Task to carry out:
Up to and including the line that contains "0; height: 100%;", write out every line of the entries exactly, beginning with the first. Omit the pictures.

-------- Record excerpts

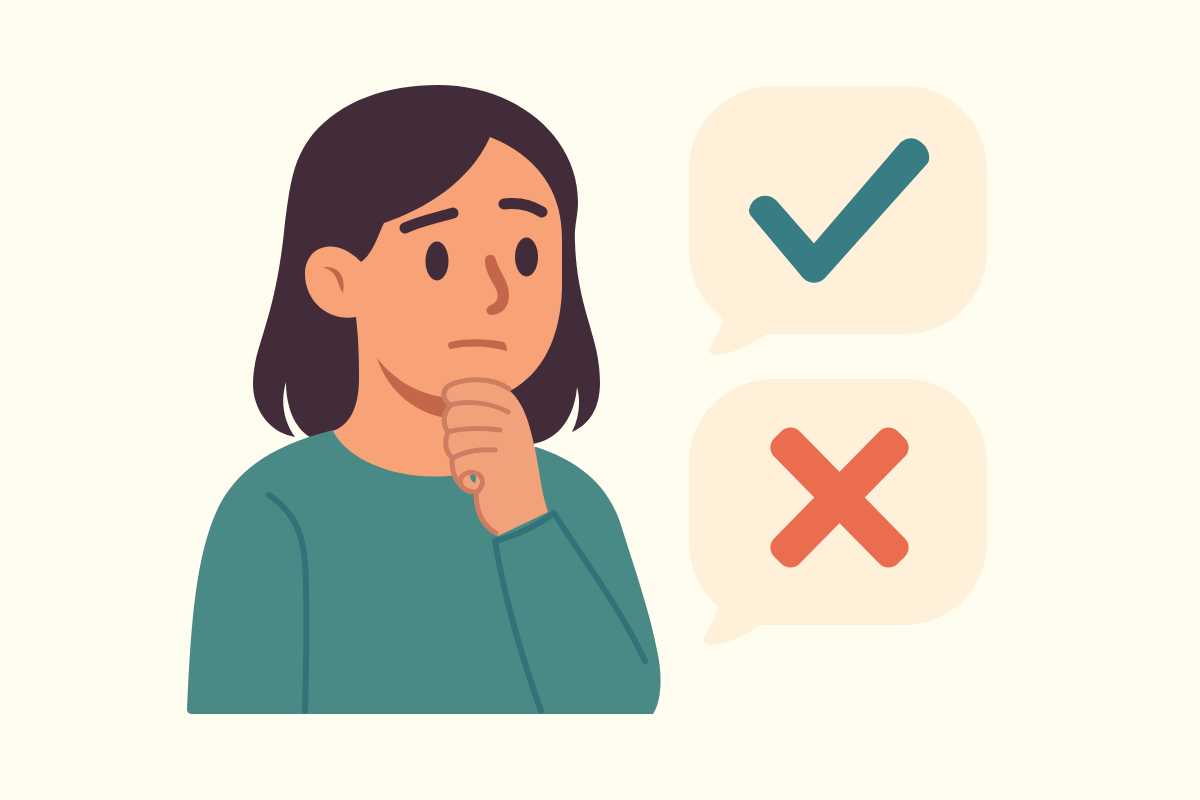
<!DOCTYPE html>
<html lang="en">
<head>
<meta charset="utf-8">
<title>Making a decision</title>
<style>
:root {
  --paper: #fffdf0;
  --bubble: #fff0d9;
  --hair: #432c3a;
  --skin: #f8a277;
  --skin-shade: #c4664a;
  --hand: #f2a27b;
  --hand-line: #cf7d62;
  --sweater: #4a8a86;
  --seam: #32737a;
  --yes: #387c84;
  --no: #ea6d4f;
}
html, body { margin: 0; height: 100%; overflow: hidden; background: var(--paper); }
svg { display: block; width: 1200px; height: 800px; }
.bubble { fill: var(--bubble); }
.hair { fill: var(--hair); }
.skin { fill: var(--skin); }
.shade { fill: var(--skin-shade); }
.hand { fill: var(--hand); }
.sweater { fill: var(--sweater); }
.yes { fill: var(--yes); stroke: var(--yes); }
.no { fill: var(--no); }
.line { fill: none; stroke-linecap: round; stroke-linejoin: round; }
.seam { stroke: var(--seam); stroke-width: 6; }
.hand-line { stroke: var(--hand-line); stroke-width: 5; }
.brow { stroke: var(--hair); stroke-width: 11; }
</style>
</head>
<body>
<svg viewBox="0 0 1200 800" role="img" aria-label="A worried woman holds her chin, next to a speech bubble with a check mark and one with a cross">
  <rect width="1200" height="800" fill="var(--paper)"/>

  <g id="woman">
    <path id="hair-back" class="hair" d="M438 85C518 85 578 138 578 202C578 216 574 226 575 242C577 310 600 336 600 382C600 408 590 424 572 432C579 418 581 402 577 387C575 414 561 439 533 444L460 440L340 432L310 437C294 428 286 406 286 382C280 402 284 422 295 437C270 433 253 410 253 384C253 346 274 325 284 232C290 180 294 158 313 134C341 101 386 85 438 85Z"/>

    <path id="sweater-body" class="sweater" d="M333 430C280 444 240 464 218 508C196 555 191 620 187 709Q187 714 192 714H653C662 700 662 675 658 655C650 612 635 570 620 522C606 482 576 460 536 447L440 470Z"/>

    <path id="neck-and-face" class="skin" d="M490 137C538 156 562 192 562 238V290C560 338 543 373 510 391L470 400L448 420L456 475C405 482 350 464 333 431C352 424 359 404 359 378C359 352 358 335 356 317C326 322 305 299 305 274C305 246 335 235 361 262C374 252 377 237 384 223C425 209 470 182 490 137Z"/>
    <path id="ear-fold" class="shade" d="M323 267C339 266 346 276 343 293C337 286 340 273 323 267Z"/>
    <path id="chin-shadow" class="shade" d="M377 358C396 382 419 394 448 398L456 419C418 417 388 392 377 358Z"/>

    <g id="face">
      <path class="line brow" d="M405 228C420 221 436 218 453 213"/>
      <path class="line brow" d="M504 204C519 202 531 205 542 212"/>
      <ellipse class="hair" cx="437" cy="261" rx="11.5" ry="19.5"/>
      <ellipse class="hair" cx="526.5" cy="257" rx="11.5" ry="19.5"/>
      <path class="shade" d="M485 261C485 253 495 253 496 260C499 271 509 281 509 295C509 308 501 315 491 315C485 314 485 307 491 305C499 302 499 294 495 287C490 278 485 270 485 261Z"/>
      <path class="shade" d="M450 342C468 338 487 339 504 342Q507 345 507 351C489 346 470 345 450 349Q446 345 450 342Z"/>
    </g>

    <g id="thinking-hand">
      <path class="hand" d="M446 386C462 377 493 377 509 390C525 404 530 426 535 449C540 473 541 491 548 512L498 536C486 529 477 517 475 493C464 494 451 480 450 459C445 450 445 440 448 432C442 424 443 414 450 406C443 400 442 392 446 386Z"/>
      <path class="line hand-line" d="M509 389C493 377 462 377 447 387C442 392 443 400 450 405C463 401 489 401 508 412"/>
      <path class="line hand-line" d="M450 406C442 414 443 425 448 432C462 428 482 428 500 430"/>
      <path class="line hand-line" d="M448 432C444 441 445 453 453 458C466 450 480 449 495 450"/>
      <path class="line hand-line" d="M452 459C451 476 461 492 475 492"/>
      <path class="line hand-line" d="M461 485C458 474 469 470 478 474C486 480 482 488 476 493C476 511 482 525 496 533"/>
      <path class="sweater" d="M470 476C474 472 478 477 475 483Q471 482 470 476Z"/>
    </g>

    <g id="sleeves">
      <path class="sweater" d="M495 541L554 512L600 590L550 650Z"/>
      <path class="line seam" d="M269 495C300 516 306 542 306 590C307 634 306 672 305 711"/>
      <path class="line seam" d="M541 711C521 655 505 602 495 541C518 535 538 525 554 513C585 562 619 606 645 661"/>
    </g>
  </g>

  <g id="yes-bubble">
    <path class="bubble" d="M774 86H904C951 86 987 123 987 170V250C987 297 951 334 904 334H767C752 344 734 354 715 355C710 355 708 350 711 346C716 338 720 329 723 319C702 303 689 278 689 250V170C689 123 727 86 774 86Z"/>
    <path class="yes" stroke-width="14" stroke-linejoin="round" d="M756 211Q757 205 763 203Q768 202 772 206L814 254L905 148Q911 143 917 148Q923 153 922 159L820 273Q814 278 808 273Z"/>
  </g>

  <g id="no-bubble">
    <path class="bubble" d="M774 379H904C951 379 987 416 987 463V541C987 588 951 625 904 625H760C746 635 729 644 711 645C705 645 702 640 705 635C711 626 715 617 718 606C700 590 689 567 689 541V463C689 416 727 379 774 379Z"/>
    <g class="no" transform="translate(839.5 497.5)">
      <rect id="cross-bar" x="-88" y="-18" width="176" height="36" rx="13" transform="rotate(45.5)"/>
      <rect x="-88" y="-18" width="176" height="36" rx="13" transform="rotate(-45.5)"/>
    </g>
  </g>
</svg>
</body>
</html>
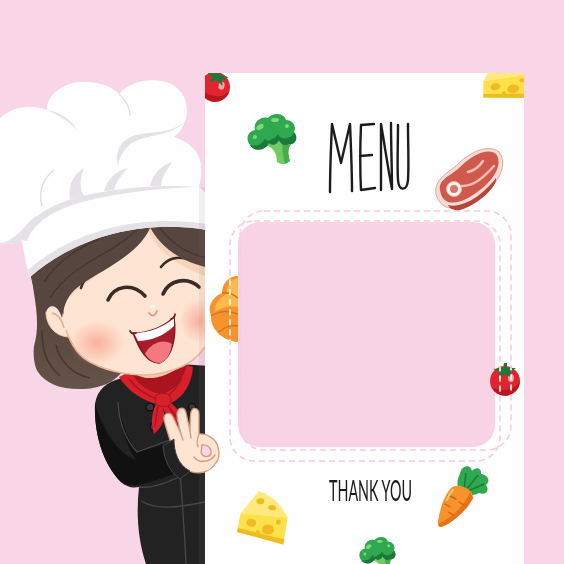
<!DOCTYPE html>
<html lang="en">
<head>
<meta charset="utf-8">
<title>Menu</title>
<style>
:root {
  --pink: #f8d5e7; --panel: #f8d3e6; --dash: #f6cce0; --paper: #fefefe; --ink: #1d1b1b;
  --hair: #56463f; --hair-dark: #45372f; --skin: #fee5d3; --skin-shade: #f6c9ae; --line: #3b2a26;
  --jacket: #232223; --jacket-dark: #121112; --red: #d8202b; --red-dark: #a9141f;
  --fold: #e4e1e7; --green: #2fa84f; --green-dark: #1b7a3a; --green-light: #6fcb62;
  --yellow: #fde04a; --yellow-dark: #eebc22; --orange: #f7932d;
}
* { margin: 0; padding: 0; box-sizing: border-box; }
html, body { width: 564px; height: 564px; overflow: hidden; }
.poster { position: relative; width: 564px; height: 564px; overflow: hidden; background: var(--pink); }
.chef, .hand { position: absolute; left: 0; top: 0; width: 564px; height: 564px; }
.card { position: absolute; left: 205px; top: 73px; width: 319px; height: 491px; overflow: hidden; background: var(--paper); }
.food { position: absolute; left: -205px; top: -73px; width: 564px; height: 564px; }
.panel { position: absolute; left: 33px; top: 149px; width: 257px; height: 225px; border-radius: 22px; background: var(--panel); }
.title { position: absolute; left: 122px; top: 47px; width: 86px; height: 76px; }
.title svg { display: block; }
.thanks { position: absolute; left: 122px; top: 402px; width: 90px; height: 32px; }
.thanks text { font-family: Lato, "Open Sans", sans-serif; font-weight: 400; font-size: 28px; fill: var(--ink); }
</style>
</head>
<body>
<main class="poster">
  <svg class="chef" viewBox="0 0 564 564" role="img" aria-label="Smiling chef in a tall white hat">
    <defs>
      <radialGradient id="blush"><stop offset="0" stop-color="#f79a86" stop-opacity=".7"/><stop offset="1" stop-color="#f79a86" stop-opacity="0"/></radialGradient>
      <linearGradient id="hair-tone" x1="0" y1="0" x2="0" y2="1"><stop offset="0" stop-color="#45372f"/><stop offset="1" stop-color="#665349"/></linearGradient>
    </defs>
    <g id="back-hair">
      <path fill="url(#hair-tone)" d="M30 262C32 292 42 318 34 346C33 354 34 366 38 372C46 384 62 390 84 389C102 388 114 382 122 372L210 340V220H90Z"/>
      <path fill="none" stroke="#45372f" stroke-width="1.5" d="M42 330C42 350 46 364 60 376M56 345C60 362 72 374 90 378"/>
    </g>
    <g id="jacket">
      <path fill="var(--jacket)" d="M122 378C106 382 97 390 95 404C94 434 103 464 121 482C128 488 134 488 139 487C136 514 138 540 146 564H210V366L180 364Z"/>
      <path fill="var(--jacket-dark)" d="M95 404C94 434 103 464 121 482C132 490 152 482 182 471L173 442L137 452C126 436 121 420 118 402C120 424 125 444 136 460C122 456 104 434 95 404Z"/>
      <path fill="none" stroke="#48464a" stroke-width="1.3" d="M118 402C119 422 126 440 137 452L170 440M139 487C152 489 168 482 184 475M176 420C180 470 184 520 186 564M141 501C156 510 176 508 205 502"/>
      <g fill="#39373a" stroke="#080808"><circle cx="150" cy="407" r="4"/><circle cx="154" cy="427" r="4"/><circle cx="192" cy="407" r="3.5"/></g>
    </g>
    <path id="neck" fill="var(--skin-shade)" d="M133 364L184 356L181 378L160 388L139 380Z"/>
    <g id="neckerchief">
      <path fill="var(--red-dark)" d="M131 371C143 381 160 382 184 364L190 369L166 396L126 384Z"/>
      <path fill="var(--red)" d="M119 377L131 371C136 384 148 392 162 394C174 391 184 378 187 365L193 367C192 383 184 397 171 403C181 411 183 418 182 425C173 421 166 416 163 408C166 418 163 426 154 434C151 424 151 415 156 404C142 400 128 391 119 377Z"/>
      <path fill="none" stroke="var(--red-dark)" stroke-width="1.4" d="M129 379C138 391 150 397 160 400M182 378C177 388 171 394 165 398M158 406Q156 417 155 427M168 406L177 418"/>
      <path fill="var(--red)" stroke="var(--red-dark)" d="M156 395Q164 391 170 396Q173 401 168 406Q160 408 155 403Z"/>
    </g>
    <g id="face">
      <path fill="var(--skin)" stroke="var(--skin-shade)" d="M66 318C58 304 47 303 46 312C46 325 55 337 70 337Z"/>
      <path fill="none" stroke="#e9a98b" stroke-width="1.4" d="M52 313C58 314 62 320 64 328"/>
      <path fill="var(--skin)" d="M63 293C62 326 70 350 90 362C110 373 140 378 162 373C184 368 198 358 210 338V226H110Z"/>
      <path fill="none" stroke="#eab798" stroke-width="1.5" d="M66 330C72 348 80 357 90 362C110 373 140 378 162 373C184 368 196 360 205 347"/>
      <path fill="#f3c9ac" opacity=".65" d="M62 303C82 284 124 260 148 230C162 260 190 270 210 278V226H90Z"/>
      <ellipse cx="97" cy="343" rx="28" ry="23" fill="url(#blush)"/>
      <ellipse cx="199" cy="321" rx="20" ry="22" fill="url(#blush)"/>
      <g fill="none" stroke="var(--line)" stroke-linecap="round">
        <path stroke-width="3.6" d="M108 300C114 286 132 282 145 296M163 294C169 280 187 276 199 287"/>
        <path stroke-width="2.6" d="M81 288C84 278 92 271 102 270M161 267C168 258 178 256 187 259"/>
      </g>
      <path fill="none" stroke="#dc9678" stroke-width="1.8" stroke-linecap="round" d="M149 313Q154 319 157 311"/>
      <path fill="#fff" opacity=".75" d="M150 307Q153 303 156 306Q154 309 150 307Z"/>
      <path fill="#a81c2b" stroke="#7c1a20" stroke-width="1.3" d="M133 333C148 333 164 327 174 317C177 337 172 358 160 363C147 364 139 349 133 333Z"/>
      <path fill="#f47880" d="M145 354C150 343 164 338 172 344C170 356 165 362 160 363C154 363 149 360 145 354Z"/>
      <path fill="#fff" d="M134 333C148 333 164 327 174 318L174 326C164 336 150 341 138 341Z"/>
      <path fill="none" stroke="#7c1a20" stroke-width="1.7" stroke-linecap="round" d="M130 331Q132 335 136 333M171 319Q175 318 175 314"/>
    </g>
    <g id="fringe">
      <path fill="var(--hair)" d="M30 272C70 230 120 222 152 223C142 254 104 268 78 287C68 295 64 304 62 318C58 305 50 302 46 312C39 302 33 289 30 272Z"/>
      <path fill="var(--hair)" d="M148 223C158 246 180 262 210 268V218Z"/>
      <path fill="none" stroke="var(--hair-dark)" stroke-width="1.5" d="M138 228C116 254 72 262 50 298M120 230C94 240 62 254 44 282M160 228C172 244 188 254 207 258"/>
    </g>
    <g id="hat">
      <path fill="#fefefe" d="M0 118C14 106 30 104 47 110C46 94 66 80 89 82C104 83 113 88 119 94C131 81 150 78 166 82C183 87 191 105 185 121C182 130 178 134 174 137C188 141 199 151 201 164C202 176 200 183 199 187L207 194V230C150 220 82 232 30 277C26 266 24 254 22 240C14 245 6 244 0 243Z"/>
      <g fill="var(--fold)">
        <path d="M47 110C60 112 72 120 77 130C69 121 58 115 47 110Z"/>
        <path d="M185 121C176 134 154 134 138 140C126 145 120 154 118 166C114 150 122 139 136 135C154 131 172 134 185 121Z"/>
        <path d="M22 240C28 218 50 204 82 196C120 187 164 184 199 187C160 188 116 193 82 202C54 210 34 222 27 241Z"/>
        <path d="M70 199C68 184 74 174 84 168C79 180 80 190 84 196Z"/>
        <path d="M104 191C108 178 116 171 128 168C120 176 115 184 114 190Z"/>
        <path d="M150 186C153 174 160 166 172 162C165 172 161 180 161 186Z"/>
        <path d="M0 243C12 242 22 230 31 220C36 216 44 212 50 209C34 220 28 232 22 240C14 245 6 244 0 243Z"/>
        <path d="M30 277C82 232 150 220 207 230V224C150 215 80 225 28 270Z"/>
      </g>
      <path fill="none" stroke="#dedbe2" stroke-width="1.3" d="M119 94Q130 104 130 116M42 206C38 190 44 178 54 170"/>
    </g>
    <path id="card-shade" fill="#8a6a70" opacity=".1" d="M199 187H205V564H199Z"/>
  </svg>

  <article class="card">
    <div class="panel"></div>
    <svg class="food" viewBox="0 0 564 564" aria-hidden="true">
      <defs>
        <g id="tomato">
          <circle r="15" fill="#e0252e"/>
          <path fill="#b9151f" d="M-13 7A15 15 0 0 0 15 0Q8 13-13 7Z"/>
          <ellipse cx="6" cy="-3" rx="3" ry="4" fill="#fff" opacity=".6"/>
          <path fill="var(--green-dark)" d="M-1-18L2-18L2-13L11-13L5-9L7-3L0-7L-7-3L-5-9L-12-12L-2-13Z"/>
        </g>
        <g id="broccoli">
          <path fill="var(--green-light)" d="M15 22L27 18L36 24L44 20L45 29C40 34 41 41 43 47Q37 53 30 48C30 39 26 32 15 30Z"/>
          <path fill="#45ad4c" d="M36 24L44 20L45 29C40 34 41 41 43 47L38 50Q34 36 36 24Z"/>
          <path fill="var(--green)" d="M3 31C-2 25 1 17 8 16C6 8 14 2 21 4C26-2 37-1 39 6C46 6 50 13 47 18C52 24 48 31 42 30C37 33 33 29 32 26C30 31 25 32 22 29C18 37 7 38 3 31Z"/>
          <path fill="var(--green-dark)" d="M3 31C10 33 16 30 18 24Q20 29 25 25Q29 24 31 20Q34 26 40 24Q46 23 47 18C52 24 48 31 42 30C37 33 33 29 32 26C30 31 25 32 22 29C18 37 7 38 3 31Z"/>
          <g fill="#7fd87a"><ellipse cx="13" cy="13" rx="4" ry="2.5" transform="rotate(-35 13 13)"/><ellipse cx="28" cy="6" rx="4" ry="2"/><circle cx="40" cy="12" r="2"/><circle cx="8" cy="23" r="2"/></g>
        </g>
        <g id="cheese">
          <path fill="#ffe97a" d="M3 23L20 0Q40 6 50 25Z"/>
          <path fill="var(--yellow)" d="M3 23L50 25L47 52L0 42Z"/>
          <path fill="var(--yellow-dark)" d="M0 42L47 52L48 47L1 38Z"/>
          <g fill="var(--yellow-dark)"><ellipse cx="14" cy="32" rx="5" ry="4"/><ellipse cx="31" cy="38" rx="6" ry="5"/><circle cx="41" cy="30" r="2.5"/><ellipse cx="22" cy="10" rx="4" ry="3"/><ellipse cx="34" cy="16" rx="4" ry="2.5"/><circle cx="21" cy="41" r="2"/></g>
        </g>
        <g id="stitching" fill="none" stroke-width="1.6" stroke-dasharray="6 4">
          <rect x="230" y="221" width="270" height="240" rx="24"/>
          <rect x="240" y="211" width="271" height="239" rx="24"/>
        </g>
        <clipPath id="food-under-stitching"><rect x="205" y="275" width="33" height="66"/><circle cx="505" cy="381" r="15"/></clipPath>
      </defs>
      <use href="#stitching" stroke="var(--dash)"/>
      <use href="#tomato" transform="translate(215 87) rotate(15)"/>
      <use href="#broccoli" transform="translate(247 114)"/>
      <use href="#cheese" transform="translate(477 62) rotate(-10) scale(1 .86)"/>
      <g id="steak">
        <path fill="#f7dcd6" stroke="#e2a79d" d="M436 194C434 180 446 174 456 166C468 153 488 143 499 152C507 162 501 178 490 188C476 201 460 211 446 207Q438 203 436 194Z"/>
        <path fill="#cf5a4c" d="M440 190C438 180 450 176 459 168C471 156 487 147 496 154C502 162 497 174 487 184C474 196 459 205 448 202Q441 199 440 190Z"/>
        <path fill="none" stroke="#f4c0b4" stroke-width="2.5" stroke-linecap="round" d="M462 186C474 186 483 178 494 166M468 172Q477 170 483 161"/>
        <circle cx="454" cy="189" r="7.5" fill="#fff4ec" stroke="#e6b9a9"/><circle cx="454" cy="189" r="4" fill="#d9776a"/>
        <path fill="#b84539" d="M448 205C463 209 484 194 496 178C498 186 478 205 460 210Q450 211 448 205Z"/>
      </g>
      <g id="croissant">
        <path fill="var(--orange)" d="M238 276C228 276 222 284 222 293C212 297 207 307 211 316C210 328 222 341 238 342Z"/>
        <path fill="#fbb94c" d="M238 278C231 279 226 286 227 294C220 297 214 304 215 312Q226 305 238 307Z"/>
        <path fill="none" stroke="#d87414" stroke-width="1.5" d="M222 293Q230 292 238 298M211 316Q223 308 238 314M219 332Q228 324 238 326"/>
      </g>
      <use href="#tomato" x="505" y="381"/>
      <use href="#stitching" stroke="#fff" clip-path="url(#food-under-stitching)"/>
      <use href="#cheese" transform="translate(239 490) rotate(3)"/>
      <use href="#broccoli" transform="translate(359 537) scale(.74)"/>
      <g id="carrot">
        <path fill="var(--green)" d="M459 490C455 480 460 476 461 470C466 464 471 466 472 471C476 466 482 468 481 474C488 475 491 481 486 485C490 490 486 496 479 493C474 496 468 495 466 494Z"/>
        <path fill="none" stroke="var(--green-dark)" stroke-width="1.5" d="M464 490L466 473M466 490L478 475M468 491L484 484"/>
        <path fill="var(--orange)" d="M451 488C458 482 474 489 473 498C468 509 451 525 440 527Q437 526 438 521C440 509 444 496 451 488Z"/>
        <path fill="#e4741b" d="M473 498C468 509 451 525 440 527L438 524C452 517 464 507 470 492Z"/>
        <path fill="none" stroke="#d2620f" stroke-width="1.4" stroke-linecap="round" d="M448 495L456 499M445 504L450 507M464 505L459 502M453 515L449 512"/>
        <path fill="none" stroke="#ffc877" stroke-width="2" stroke-linecap="round" d="M453 490Q449 494 447 500"/>
      </g>
    </svg>
    <h1 class="title">
      <svg width="86" height="76" viewBox="327 120 86 76" role="img" aria-label="MENU">
        <g fill="none" stroke="#1d1b1b" stroke-width="2.4" stroke-linecap="round" stroke-linejoin="round">
          <path d="M330 192C330 168 331 146 332 124L341 163L350 124C351 148 352 170 352 191"/>
          <path d="M374 124L361 125C360 148 360 170 361 190L375 188M360 156L372 155"/>
          <path d="M381 190C381 168 381 146 381 124C385 147 388 169 392 189C392 168 391 146 391 123"/>
          <path d="M398 125C398 146 397 164 398 180C399 192 407 191 408 180C409 164 408 146 408 124"/>
        </g>
      </svg>
    </h1>
    <p class="thanks">
      <svg width="90" height="32" viewBox="0 0 90 32"><text x="2" y="26" textLength="83" lengthAdjust="spacingAndGlyphs">THANK YOU</text></svg>
    </p>
  </article>

  <svg class="hand" viewBox="0 0 564 564" aria-hidden="true">
    <g fill="#fee5d3" stroke="#d99a7c" stroke-width="1.3" stroke-linejoin="round">
      <path d="M176 457C172 446 167 431 164 420C163 413 170 411 173 417L181 434C179 426 177 420 177 414C178 406 185 407 186 413L190 431C190 424 190 417 191 412C193 406 199 408 199 414L199 434C207 433 216 439 218 447C220 454 219 460 215 464C210 472 199 475 189 471C181 468 178 463 176 457Z"/>
      <path fill="#f8d5e7" d="M202 445C208 444 212 449 211 454C208 458 203 457 201 453Z"/>
    </g>
    <path fill="none" stroke="#d99a7c" stroke-width="1.3" stroke-linecap="round" d="M181 434L183 440M190 431L191 438M199 434Q196 441 198 447M215 455Q210 462 203 461M194 457Q199 463 205 461"/>
    <path fill="#232223" stroke="#48464a" d="M163 446L174 439C174 452 178 465 190 471L180 479C170 472 164 460 163 446Z"/>
  </svg>
</main>
</body>
</html>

----------------

Output for this exercise:
<!DOCTYPE html>
<html lang="en">
<head>
<meta charset="utf-8">
<title>Making a decision</title>
<style>
:root {
  --paper: #fffdf0;
  --bubble: #fff0d9;
  --hair: #432c3a;
  --skin: #f8a277;
  --skin-shade: #c4664a;
  --hand: #f2a27b;
  --hand-line: #cf7d62;
  --sweater: #4a8a86;
  --seam: #32737a;
  --yes: #387c84;
  --no: #ea6d4f;
}
html, body { margin: 0; height: 100%; overflow: hidden; background: var(--paper); }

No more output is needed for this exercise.